"I was telling guys what to do and one of the old-timers was looking at me from stage right. And he said to a fellow who ended up being my first assistant for many years — he said, 'You see that kid over there? The way he walks around? Someday he's going to run this place.'"
Volpe earned the respect of then-general manager Rudolph Bing. But his "let's get the job done" style did ruffle some feathers. Like the time Volpe was cutting scenery and he was approached on stage.
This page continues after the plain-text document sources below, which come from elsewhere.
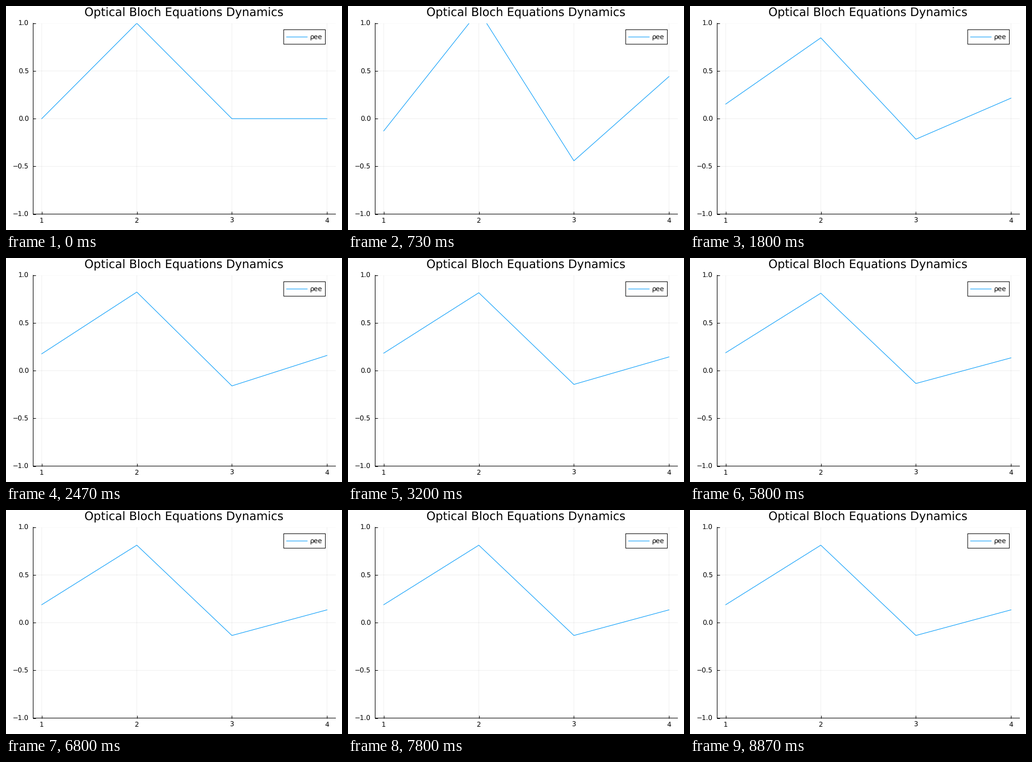
Animation, 600 px wide and 400 px high, one loop 8.94 s. Source, as a matplotlib script:

```python
import numpy as np
import matplotlib.pyplot as plt
from matplotlib.animation import FuncAnimation
from matplotlib.patches import Rectangle

W, H, DPI = 600, 400, 100
FRAMES, LOOP_MS = 134, 8940
LEFT, RIGHT, TOP, BOTTOM = 48.5, 588.5, 30.8, 371.6
BLUE = "#009AFA"
PX = 72 / DPI  # points per pixel

# Optical Bloch equations for [ee, gg, ge, eg]
OMEGA, GAMMA, DELTA = 1.0, 0.5, 2.5
R = 0.5j * OMEGA
D = GAMMA / 2 + 1j * DELTA
BLOCH = np.array([
    [-GAMMA, 0, -R, R],
    [GAMMA, 0, R, -R],
    [R, -R, -D, 0],
    [-R, R, 0, -D],
])
RATES, MODES = np.linalg.eig(BLOCH)
WEIGHTS = np.linalg.solve(MODES, [0, 1, 0, 0])


def clock(i):
    """Time steps grow at first, then settle to an even pace."""
    return 0.01248 * i ** 2 / np.cbrt(1 + (i / 41) ** 3)


def state(i):
    return np.real(MODES @ (WEIGHTS * np.exp(RATES * clock(i))))


plt.rcParams.update({
    "font.family": "DejaVu Sans",
    "text.hinting": "none",
    "axes.linewidth": PX,
    "path.snap": False,
})
fig = plt.figure(figsize=(W / DPI, H / DPI), dpi=DPI, facecolor="white")

ax = fig.add_axes([LEFT / W, 1 - BOTTOM / H,
                   (RIGHT - LEFT) / W, (BOTTOM - TOP) / H])
ax.set(xlim=(0.91, 4.09), ylim=(-1, 1),
       xticks=range(1, 5), yticks=np.linspace(-1, 1, 5))
ax.spines[["top", "right"]].set_visible(False)
ax.tick_params(direction="in", length=5 * PX, width=PX,
               labelbottom=False, labelleft=False)
ax.set_axisbelow(True)
ax.grid(color="black", alpha=0.06, linewidth=PX)
line, = ax.plot(range(1, 5), state(0), color=BLUE, lw=PX)
for tick in ax.xaxis.get_major_ticks() + ax.yaxis.get_major_ticks():
    for mark in (tick.tick1line, tick.gridline):
        mark.set_snap(False)

# Overlay in pixel coordinates, y downwards
page = fig.add_axes([0, 0, 1, 1])
page.set(xlim=(0, W), ylim=(H, 0))
page.axis("off")


def label(x, y, text, ha, size=11.92):
    page.text(x, y, text, ha=ha, va="baseline", fontsize=size * PX,
              color="black")


label(317.8, 18.5, "Optical Bloch Equations Dynamics", "center", 20.73)
for n in range(1, 5):
    x = LEFT + (n - 0.91) / 3.18 * (RIGHT - LEFT)
    label(x - 0.5, 387, str(n), "center")
for v in np.linspace(-1, 1, 5):
    y = BOTTOM - (v + 1) / 2 * (BOTTOM - TOP)
    label(41, y + 4.4, f"{v:.1f}".replace("-", "\u2212"), "right")

page.add_patch(Rectangle((495.9, 42.3), 74.4, 25.9, fc="white", ec="black",
                         lw=PX))
page.plot([501, 538], [55.3, 55.3], color=BLUE, lw=PX)
label(543, 59.6, "\u03c1ee", "left")


def draw(i):
    line.set_ydata(state(i))
    return line,


anim = FuncAnimation(fig, draw, frames=FRAMES, interval=LOOP_MS / FRAMES,
                     repeat=True, repeat_delay=0)
plt.show()
```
"I said, 'I'm busy here, I don't know who you are, get off the stage' and he said, 'Wait a minute, what are you doing?' and I said, 'What I'm doing is trying to make this production work — we got some wacko designer who designed too much and I have to make it work, so get off the stage.' And the following morning, Mr. Bing invited me into his office and there was this man I'd thrown off the stage. And he said, 'Mr. Volpe, I'd like to formally introduce you to Mr. Zeffirelli.'"
That would be famed movie and opera director Franco Zeffirelli.
Right from the start, Volpe watched and listened and learned every aspect of the business — labor negotiations, budgets, working with the crew and the company. But in 1989, when the general manager's job opened up, he didn't get it.
"There were those who felt that socially it wouldn't work out," Volpe says now. "And there were those who said, 'Who will talk to the artists? 'Cause Joe can't talk to the artists.' In fact, one of the members of that committee apologized to me a few years later, saying 'I was really wrong.'"
"All in all, it worked out better for me that we had this period where this person failed for seven months," he says. "'Cause then they had to come to me."
Under Volpe's direction the Met has traveled the world; continued to be heard on the radio (and now over the Internet); established an opera education program for New York City school children; and enjoyed labor peace with workers and performers.
And Volpe has passed on some of the lessons he's learned to his business school students.
"If you operate your life without passion in what you believe in, and it's all just what's in the book, then I don't believe you'll have the opportunities," Volpe says.
In forty years at the met, Joseph Volpe has made his own opportunities. And now, with all he's accomplished, another opportunity awaits.
"I've been lucky to be here, but I'm looking forward to my time out," he says. "Everybody has this concern — 'Joe Volpe, what's he going to do? He works night and day.' Well prior to accepting this job my wife and I had great times together; we'd go to the theater, go all over, and do things. That's what I want back."